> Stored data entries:

* * * * * * *

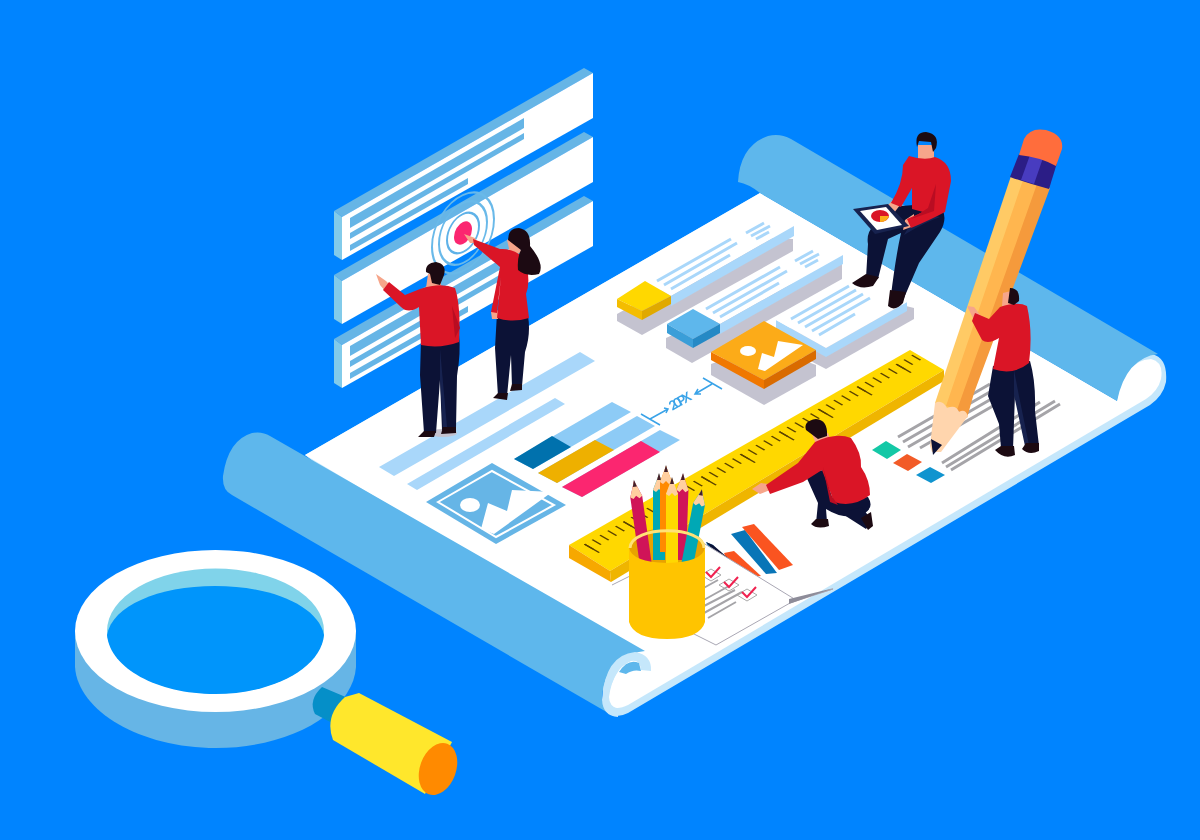
<!DOCTYPE html>
<html lang="en">
<head>
<meta charset="utf-8">
<title>Design planning illustration</title>
<style>
:root{--bg:#0084ff;--roll:#5eb7ec;--pale:#a9d7fa;--sky:#66b5e6;--edge:#c5e7fb;--white:#fff;--red:#da1526;--red-dark:#b90d22;--navy:#0c1236;--navy-light:#17224f;--skin:#f6a58a;--hair:#1c0a12;--yellow:#ffd800;--yellow-dark:#f5b800;--orange:#ff8a00;--gold:#fcab18;--pink:#fb2670;--teal:#00a8b5;--blue:#0b9ad8;--deep:#0071ad;--shadow:#c4c3d0;--line:#a5a4a8;--metal:#2a1f86}
html,body{margin:0;width:1200px;height:840px;overflow:hidden;background:var(--bg)}
svg{display:block}
.white{fill:var(--white)}.roll{fill:var(--roll)}.pale{fill:var(--pale)}.sky{fill:var(--sky)}.edge{fill:var(--edge)}
.red{fill:var(--red)}.red-dark{fill:var(--red-dark)}.navy{fill:var(--navy)}.navy-light{fill:var(--navy-light)}.skin{fill:var(--skin)}.hair{fill:var(--hair)}
.yellow{fill:var(--yellow)}.yellow-dark{fill:var(--yellow-dark)}.orange{fill:var(--orange)}.gold{fill:var(--gold)}.pink{fill:var(--pink)}.teal{fill:var(--teal)}.blue{fill:var(--blue)}.deep{fill:var(--deep)}.shadow{fill:var(--shadow)}
.copy{fill:none;stroke:var(--pale);stroke-width:3}
.note{fill:none;stroke:var(--line);stroke-width:3}
.measure{fill:none;stroke:#3aa3e8;stroke-width:1.5}
.measure-label{font:600 13px Inter,sans-serif;fill:#3aa3e8;letter-spacing:1px}
</style>
</head>
<body>
<svg width="1200" height="840" viewBox="0 0 1200 840" role="img" aria-label="People planning a page layout on a large paper roll with drawing tools">
<defs>
<g id="panel">
<polygon class="sky" points="334,211 584,68 593,73 342,217"/>
<polygon fill="#82cbea" points="334,211 342,217 342,260 334,255"/>
<polygon class="white" points="342,217 593,73 593,118 342,260"/>
</g>
<g id="panel-copy" class="sky">
<polygon points="350,218 524,118 524,128 350,228"/>
<polygon points="350,233 524,133 524,139 350,239"/>
<polygon points="350,245 468,178 468,184 350,251"/>
</g>
<g id="checkbox" fill="none"><polygon stroke="#aaa" points="-10,0 0,-6 10,0 0,6"/><path stroke="#f02250" stroke-width="2" d="M-5-3 0 2 9-8"/></g>
<g id="cup-pencil"><path d="M-6 0V-70L0-86 6-70V0Z"/><path fill="#ffcfa0" d="M-6-70 0-86 6-70 3-68 0-71-3-68Z"/><path fill="#43202b" d="M-2-80 0-87 2-80Z"/></g>
</defs>

<rect width="1200" height="840" fill="var(--bg)"/>

<g id="paper">
<path class="edge" d="M305 455 760 193 1117 401Q1120 358 1152 354 1168 358 1166 382 1163 396 1150 405L628 713Q614 720 606 711L603 690Z"/>
<path class="white" d="M305 455 760 193 1117 401Q1123 361 1151 359 1164 362 1161 379 1158 391 1146 399L628 705Q614 712 609 703 606 690 620 668L640 654Z"/>
<path class="roll" d="M738 182Q740 146 768 136 780 133 791 139L1158 354Q1126 358 1117 401L760 193Q749 184 738 182Z"/>
<path class="roll" d="M232 495Q222 490 223 476 228 440 252 433 262 431 270 436L645 651Q606 655 602 696 602 706 610 714Z"/>
<path class="edge" d="M602 700Q605 655 635 652 652 655 651 671L641 670Q640 659 631 661 613 668 609 697 609 706 618 709L618 717Q603 716 602 700Z"/>
<path class="roll" d="M619 672Q628 658 639 663L641 671Q633 669 626 674Z"/>
</g>

<g id="page-wireframe">
<polygon class="pale" points="379,467 580,352 595,361 394,476"/>
<polygon class="pale" points="407,484 555,398 565,404 417,490"/>
<polygon class="sky" points="426,502 492,463 566,505 496,544"/>
<polygon fill="none" stroke="#fff" stroke-width="2" points="438,502 492,471 554,505 496,537"/>
<ellipse class="white" cx="470" cy="505" rx="10" ry="7"/>
<polygon class="white" points="481,529 488,503 507,511 512,490 552,492 494,534"/>
</g>

<g id="bar-chart">
<polygon fill="#8dcbf6" points="514,459 612,402 631,412 533,469"/><polygon class="deep" points="514,459 552,436 571,447 533,469"/>
<polygon fill="#8dcbf6" points="538,473 637,416 655,426 557,483"/><polygon fill="#eeb000" points="538,473 595,440 614,450 557,483"/>
<polygon fill="#8dcbf6" points="562,487 660,430 680,440 582,497"/><polygon class="pink" points="562,487 641,441 660,452 582,497"/>
</g>

<g id="spacing-mark">
<path class="measure" d="M641 414 660 425M703 378 722 389M650 419 668 409M695 394 712 384M664 408 668 409 666 413M698 389 695 394 701 394"/>
<text class="measure-label" transform="matrix(.866 -.5 .5 .866 672 411)" textLength="25">20PX</text>
</g>

<g id="list-cards">
<polygon class="shadow" points="617,314 642,300 768,238 793,239 793,251 642,335 617,321"/>
<polygon class="white" points="645,281 768,212 794,226 671,296"/><polygon class="pale" points="671,296 794,226 794,236 671,306"/>
<path class="copy" d="M657 281 731 239M664 285 737 243M671 289 730 255M746 233 764 223M751 236 770 226M756 239 769 232"/>
<polygon class="yellow" points="617,299 645,281 671,296 642,311"/><polygon fill="#f4bd00" points="617,299 642,311 642,320 617,307"/><polygon fill="#e0a900" points="642,311 671,296 671,304 642,320"/>
<polygon class="shadow" points="666,338 692,326 842,263 842,279 692,363 666,348"/>
<polygon class="white" points="693,309 816,240 843,255 720,324"/><polygon class="pale" points="720,324 843,255 843,264 720,334"/>
<path class="copy" d="M706 309 780 267M713 313 787 271M720 317 779 283M795 261 813 251M800 264 819 254M805 267 818 260"/>
<polygon class="roll" points="667,324 693,309 720,324 693,339"/><polygon fill="#3a9ed8" points="667,324 693,339 693,348 667,333"/><polygon fill="#2589c5" points="693,339 720,324 720,333 693,348"/>
</g>
<g id="feature-cards">
<polygon class="shadow" points="776,336 858,294 914,308 914,319 826,369 776,343"/>
<polygon class="pale" points="776,320 826,348 907,302 907,311 826,357 776,329"/><polygon class="white" points="776,320 858,274 907,302 826,348"/>
<path class="copy" d="M791 319 849 286M798 323 856 290M805 327 863 294M812 331 870 298M819 335 855 314"/>
<polygon class="shadow" points="711,364 764,345 816,365 816,376 764,405 711,375"/>
<polygon class="gold" points="711,352 764,321 816,350 764,380"/><polygon fill="#f07800" points="711,352 764,380 764,389 711,360"/><polygon fill="#d96b00" points="764,380 816,350 816,359 764,389"/>
<ellipse class="white" cx="748" cy="351" rx="8" ry="5"/><polygon class="white" points="758,369 762,353 774,357 778,341 803,345 765,371"/>
</g>

<g id="notes">
<path class="note" d="M898 437 990 384M903 442 995 389M908 447 1000 394M920 448 1005 399M942 463 1040 402M946 467 1055 401M951 470 1060 404"/>
<polygon fill="#14c8a6" points="872,450 886,441 901,450 887,459"/><polygon fill="#f25b27" points="893,463 907,454 922,462 908,471"/><polygon fill="#1094cf" points="916,475 930,467 945,475 931,483"/>
</g>

<g id="ruler">
<polygon class="yellow" points="569,545 910,350 944,370 610,571"/>
<polygon fill="#f7a800" points="569,545 610,571 611,582 569,558"/><polygon fill="#efb500" points="610,571 944,370 944,381 611,582"/>
<g transform="matrix(.866 -.5 .866 .5 576 546)" fill="none" stroke="#5c4300"><path stroke-width="10" stroke-dasharray="1.6 7.4" d="M6 8H386"/><path stroke-width="17" stroke-dasharray="1.6 43.4" d="M6 11.5H386"/></g>
</g>

<g id="printed-chart">
<polygon fill="#0875b7" points="706,542 713,545 731,565 712,556"/><polygon fill="#fa5420" points="724,553 734,551 761,576 752,577 729,565"/>
<polygon fill="#0875b7" points="731,534 745,530 777,573 766,574"/><polygon fill="#fa5420" points="742,527 754,524 793,565 779,570"/><polygon class="navy" points="706,542 713,545 728,558 728,566"/>
</g>
<g id="checklist">
<path fill="#fff" stroke="#a9a7b4" d="M612 585 700 541 796 600 833 589 790 603 716 645 690 632"/>
<path fill="#8d8c99" d="M789 599 834 588 789 604Z"/>
<path class="note" style="stroke-width:2" d="M700 590 718 580M702 601 729 586M704 606 735 590M704 613 742 592M708 618 736 602"/>
<use href="#checkbox" x="711" y="575"/><use href="#checkbox" x="729" y="585"/><use href="#checkbox" x="747" y="595"/>
</g>

<g id="pencil-cup">
<ellipse fill="#e8a200" cx="667" cy="548" rx="38" ry="20"/>
<use href="#cup-pencil" class="teal" transform="translate(659 560)"/>
<use href="#cup-pencil" fill="#d01458" transform="translate(646 566) rotate(-8)"/>
<use href="#cup-pencil" class="orange" transform="translate(666 552)"/>
<use href="#cup-pencil" fill="#d01458" transform="translate(680 560) rotate(2)"/>
<use href="#cup-pencil" class="yellow" transform="translate(672 564)"/>
<use href="#cup-pencil" class="teal" transform="translate(687 566) rotate(11) scale(1 .9)"/>
<path fill="#ffc400" d="M629 548Q632 562 667 563 702 562 705 548V622Q700 639 667 639 634 639 629 622Z"/>
<path fill="none" stroke="#ffe277" stroke-width="3" d="M630 548C631 525 704 525 704 548"/>
</g>

<g id="wall-panels">
<use href="#panel"/><use href="#panel-copy"/><use href="#panel" y="64"/><use href="#panel" y="128"/><use href="#panel-copy" y="128"/>
<g transform="translate(463 233) skewY(-24)">
<ellipse rx="31" ry="38" fill="none" stroke="#69b9e9" stroke-width="2"/><ellipse rx="24" ry="30" fill="none" stroke="#69b9e9" stroke-width="2"/><ellipse rx="16" ry="19" fill="#fff" stroke="#5fb2e8" stroke-width="2"/><ellipse rx="9" ry="11" class="pink"/>
</g>
</g>

<g id="man-pointing">
<ellipse class="shadow" cx="443" cy="433" rx="14" ry="4"/>
<path class="navy" d="M421 340 459 335Q461 352 457 376L456 428 442 430 440 380 436 433 424 433 420 375Z"/>
<path class="navy-light" d="M440 349 447 427 443 429 440 380Z"/>
<path class="hair" d="M424 431H436L434 437H418ZM443 427H456L456 433 441 434Z"/>
<path class="skin" d="M376 274 386 281 391 286 386 292 380 285ZM428 274H441V288H426Z"/>
<path class="red" d="M420 289Q441 282 455 288 461 306 459 342 440 349 421 345L419 307Q408 314 401 307L383 290 389 282 405 295Z"/>
<path class="red-dark" d="M452 306 460 328 455 338Z"/>
<path class="hair" d="M426 272Q425 263 436 262 447 264 444 275L440 285 432 283 430 274Z"/>
</g>

<g id="woman-pointing">
<path class="navy" d="M497 313 528 316Q531 334 525 352L522 386 512 387 511 355 507 396 498 396 495 348Z"/>
<path class="hair" d="M498 393H508L507 400 493 398ZM512 384H522L522 390 510 391Z"/>
<path class="skin" d="M464 234 475 238 478 243 470 243ZM507 240 518 235 521 252 511 257ZM491 312 499 310 498 319 492 319Z"/>
<path class="red" d="M473 239 500 249Q512 248 523 257 532 278 526 294L529 318Q512 323 497 318L501 276 497 313 491 312 500 267 474 245Z"/>
<path class="hair" d="M508 240Q508 228 519 228 531 230 530 246 545 264 539 274 526 277 518 270 517 257 521 250Z"/>
</g>

<g id="seated-man">
<path class="navy" d="M914 205 889 207 874 225Q866 233 868 244L866 278 878 279 888 239 901 233Q896 255 891 295L904 298 919 263 940 232Q947 220 943 211Z"/>
<path class="navy-light" d="M940 217Q925 222 904 235 910 222 929 215Z"/>
<path class="hair" d="M866 274 879 277 873 286Q860 290 852 283ZM890 290 906 292 903 303Q895 312 888 306Z"/>
<path class="skin" d="M918 145H934V160Q926 168 918 159ZM892 201 900 205 894 213 884 209ZM905 220 914 214 914 226 903 230Z"/>
<path class="red" d="M909 156Q925 161 935 157 951 162 951 181L945 212Q930 220 911 228L907 219 923 212 912 209 912 188 901 207 891 203Q903 183 903 165Z"/>
<path class="red-dark" d="M936 184 928 208 911 219 934 211Z"/>
<path class="hair" d="M917 147Q914 132 926 132 940 134 936 148L933 152 931 142 919 141Z"/>
<polygon class="navy-light" points="853,209 888,204 909,226 875,234"/><polygon class="white" points="860,211 886,207 902,225 877,230"/>
<ellipse class="red" cx="880" cy="216" rx="9" ry="6"/><path class="gold" d="M880 216 889 216Q887 222 880 222Z"/>
</g>

<g id="large-pencil">
<path fill="#ffca65" d="M1011 176 1026 181 949 409 935 403Z"/><path fill="#ffb64f" d="M1023 180 1040 185 962 411 946 406Z"/><path fill="#f59a3c" d="M1037 184 1050 188 974 393 967 418 957 410Z"/>
<path fill="#ffd5ad" d="M935 403Q942 399 947 408 956 404 959 412 965 408 968 416L941 452 932 452 930 446Z"/>
<path class="navy" d="M931 439 942 445 933 455Z"/>
<path fill="#2b1d86" d="M1019 154Q1041 155 1057 163L1049 189Q1030 184 1010 177Z"/><path fill="#483cc0" d="M1030 155 1043 158 1034 184 1021 180Z"/>
<path fill="#ff6d3c" d="M1019 155 1024 139Q1030 127 1046 130 1064 135 1062 149L1056 166Q1040 157 1019 155Z"/>
</g>

<g id="man-with-pencil">
<path class="navy" d="M993 366 1030 361Q1036 382 1035 411L1039 446 1027 447 1015 394 1013 449 1001 448 999 424 988 396Z"/>
<path class="navy-light" d="M1014 370 1019 396 1029 445 1025 446 1014 395Z"/>
<path class="hair" d="M1001 446H1014L1015 455Q1004 460 995 450ZM1026 443H1039L1039 451Q1029 456 1022 449Z"/>
<path class="skin" d="M967 306 974 307 981 316 973 318ZM1003 293 1011 291V308L1002 306Z"/>
<path class="red" d="M975 313 989 319 1000 307Q1018 301 1027 306 1033 332 1029 363 1013 376 993 369L999 338Q988 345 982 340L972 321Z"/>
<path class="hair" d="M1010 288Q1020 288 1019 301L1014 305 1008 303Z"/>
</g>

<g id="crouching-man">
<path class="navy" d="M805 474 823 470 833 500 868 497Q875 508 863 514 845 521 826 509L827 522 816 523 818 503Z"/>
<path class="navy" d="M841 513 862 507 872 521 866 529Z"/>
<path class="hair" d="M816 519H828L829 526Q817 530 811 524ZM861 518 871 512 873 526 868 530Z"/>
<path class="skin" d="M752 489 761 483 769 484 770 490 760 494ZM812 434 828 433 832 444 817 447Z"/>
<path class="red" d="M766 485 798 463 815 442Q836 432 851 438 862 453 861 467 870 480 870 495 853 508 834 502L822 470 803 482 770 494Z"/>
<path class="red-dark" d="M823 467 831 495 838 505 830 502Z"/>
<path class="hair" d="M806 430Q803 421 816 419 828 420 827 436L818 439Z"/>
</g>

<g id="magnifier">
<path class="sky" d="M75 631V667C78 711 140 748 216 748S353 711 356 667V631Z"/>
<ellipse class="white" cx="215.5" cy="631" rx="140.5" ry="81"/>
<ellipse fill="#80d3ea" cx="215.5" cy="631" rx="108.5" ry="62.5"/>
<path fill="#0095fb" d="M107 635C112 606 158 586 215 586S318 606 324 635C321 668 273 694 215 694S110 668 107 635Z"/>
<path fill="#058fc8" d="M322 687 348 698 334 724 315 714Q308 700 322 687Z"/>
<path fill="#ffe72c" d="M359 693 452 742 425 794 333 740Q324 716 345 697Z"/>
<ellipse class="orange" cx="438" cy="769" rx="18" ry="27" transform="rotate(20 438 769)"/>
</g>
</svg>
</body>
</html>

* * * * * * *

> ASSIGNMENT:
From the data above, return every line from the line that has "485 798 463" up to and including the line that has "631V667C78 711 140", exactly.

> EXERCISE RESULT:
<path class="red" d="M766 485 798 463 815 442Q836 432 851 438 862 453 861 467 870 480 870 495 853 508 834 502L822 470 803 482 770 494Z"/>
<path class="red-dark" d="M823 467 831 495 838 505 830 502Z"/>
<path class="hair" d="M806 430Q803 421 816 419 828 420 827 436L818 439Z"/>
</g>

<g id="magnifier">
<path class="sky" d="M75 631V667C78 711 140 748 216 748S353 711 356 667V631Z"/>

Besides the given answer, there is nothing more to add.